* [WORK ORDER] If a line of the data below holds the word "fract", list it.

Records from a data source

::::::::::

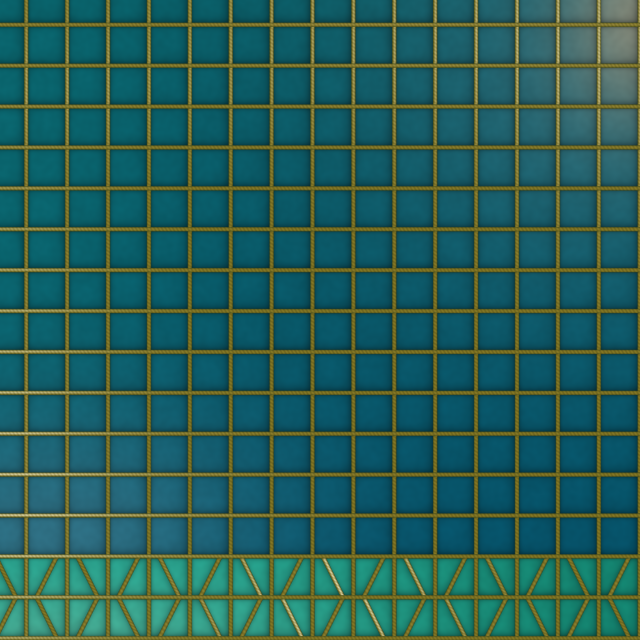
A Shadertoy shader for this pattern:

```glsl
// Glazed teal tiles in a twisted gold wire grid, with a mint border of slanted wires.

const float PITCH = 0.0639;              // tile size
const vec2 GRID_ORIGIN = vec2(0.041, 0.0028);
const float WIRE_RADIUS = 0.0034;
const float BORDER_ROWS = 2.0;
const vec3 GOLD = vec3(0.49, 0.44, 0.13);
const vec3 WIRE_SHADE = vec3(0.23, 0.27, 0.10);
const vec3 GLINT = vec3(0.86, 0.83, 0.66);

vec2 hashGradient(vec2 cell) {
    float angle = 6.2832 * fract(sin(dot(cell, vec2(127.1, 311.7))) * 4375.85);
    return vec2(cos(angle), sin(angle));
}

float gradientNoise(vec2 p) {
    vec2 i = floor(p), f = fract(p);
    vec2 u = f * f * f * (f * (f * 6.0 - 15.0) + 10.0);
    vec2 e = vec2(0.0, 1.0);
    float low = mix(dot(hashGradient(i), f),
                    dot(hashGradient(i + e.yx), f - e.yx), u.x);
    float high = mix(dot(hashGradient(i + e.xy), f - e.xy),
                     dot(hashGradient(i + e.yy), f - e.yy), u.x);
    return mix(low, high, u.y);
}

// Soft elliptical spot of light
float spot(vec2 p, vec2 center, vec2 size) {
    vec2 d = (p - center) / size;
    return exp(-dot(d, d));
}

// Broad reflections on the glazed wall
vec3 wallColor(vec2 p) {
    vec3 color = mix(vec3(0.02, 0.32, 0.42), vec3(0.03, 0.35, 0.39), p.y);
    color = mix(color, vec3(0.04, 0.41, 0.44), 0.8 * spot(p, vec2(0.0, 0.75), vec2(0.32, 0.6)));
    color = mix(color, vec3(0.21, 0.45, 0.53), 0.85 * spot(p, vec2(0.08, 0.15), vec2(0.33, 0.2)));
    color = mix(color, vec3(0.19, 0.42, 0.47), 0.8 * spot(p, vec2(0.98, 0.9), vec2(0.38, 0.34)));
    return mix(color, vec3(0.58, 0.56, 0.48), 0.85 * spot(p, vec2(1.01, 0.97), vec2(0.13, 0.16)));
}

vec3 borderColor(vec2 p) {
    vec3 color = mix(vec3(0.15, 0.64, 0.56), vec3(0.08, 0.53, 0.45), smoothstep(0.2, 1.0, p.x));
    return mix(color, vec3(0.31, 0.70, 0.60), 0.8 * spot(p, vec2(0.1, 0.0), vec2(0.35, 0.09)));
}

// Contact shadow, deeper on the positive side of a wire
float contactShadow(float d) {
    float reach = d > 0.0 ? 0.0055 : 0.0025;
    return 0.42 * exp(-max(abs(d) - WIRE_RADIUS * 0.7, 0.0) / reach);
}

// Round twisted wire: d is signed distance, along runs down its length
vec3 drawWire(vec3 base, float d, float along, float shine, float pixel) {
    float across = d / WIRE_RADIUS;
    float mask = 1.0 - smoothstep(-pixel, pixel, abs(d) - WIRE_RADIUS);
    float twist = 0.5 + 0.5 * sin(6.2832 * (along / 0.0058 + across * 0.35));
    float roundness = clamp(1.0 - 0.75 * across * across, 0.0, 1.0);
    vec3 color = mix(WIRE_SHADE, GOLD, roundness) * (0.93 + 0.14 * twist);
    float ridge = exp(-3.0 * (across - 0.15) * (across - 0.15));
    color = mix(color, GLINT, clamp(shine * ridge * (0.75 + 0.25 * twist), 0.0, 1.0));
    return mix(base, color, mask);
}

void mainImage(out vec4 fragColor, in vec2 fragCoord) {
    vec2 p = fragCoord / iResolution.xy;
    float pixel = 0.8 / min(iResolution.x, iResolution.y);

    // Tile cell and signed distances to the nearest grid wires
    vec2 q = (p - GRID_ORIGIN) / PITCH;
    vec2 cell = floor(q);
    vec2 local = fract(q) - 0.5;
    vec2 toWire = (fract(q + 0.5) - 0.5) * PITCH;
    float inBorder = step(cell.y, BORDER_ROWS - 0.5);

    // Slanted wires mirror from tile to tile
    float slant = 2.0 * mod(cell.x + cell.y, 2.0) - 1.0;
    float toSlant = (local.x - slant * 0.5 * local.y) * PITCH / sqrt(1.25);

    // Tiles with faint glaze mottling
    vec3 color = mix(wallColor(p), borderColor(p), inBorder);
    color *= 1.0 + 0.05 * gradientNoise(p * 26.0) + 0.04 * gradientNoise(p * 90.0);
    color *= 1.0 - contactShadow(-toWire.x);
    color *= 1.0 - contactShadow(toWire.y);
    color *= 1.0 - inBorder * 0.8 * contactShadow(-toSlant);

    // Reflections caught by each wire direction
    float leftGlow = 0.75 * spot(p, vec2(0.0, 0.3), vec2(0.17, 0.45));
    float lowGlow = 0.35 * spot(p, vec2(0.2, 0.2), vec2(0.25, 0.12));
    float topGlow = 0.5 * spot(p, vec2(0.68, 0.95), vec2(0.5, 0.16));
    float cornerGlow = 0.4 * spot(p, vec2(0.95, 0.88), vec2(0.2, 0.25));
    float sideGlow = 0.35 * spot(p, vec2(0.04, 0.86), vec2(0.3, 0.1));
    float slantGlow = slant < 0.0 ? 0.95 * spot(p, vec2(0.52, 0.07), vec2(0.2, 0.2)) : 0.08;

    // Wires, from the slanted ones up to the grid
    vec3 slanted = drawWire(color, toSlant, p.y, slantGlow, pixel);
    color = mix(color, slanted, inBorder);
    color = drawWire(color, toWire.x, p.y, topGlow + cornerGlow + sideGlow + 0.3 * leftGlow, pixel);
    color = drawWire(color, toWire.y, p.x, leftGlow + lowGlow + 0.4 * topGlow, pixel);

    fragColor = vec4(color, 1.0);
}
```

::::::::::

* [RESPONSE TO THE EXERCISE]
    float angle = 6.2832 * fract(sin(dot(cell, vec2(127.1, 311.7))) * 4375.85);
    vec2 i = floor(p), f = fract(p);
    vec2 local = fract(q) - 0.5;
    vec2 toWire = (fract(q + 0.5) - 0.5) * PITCH;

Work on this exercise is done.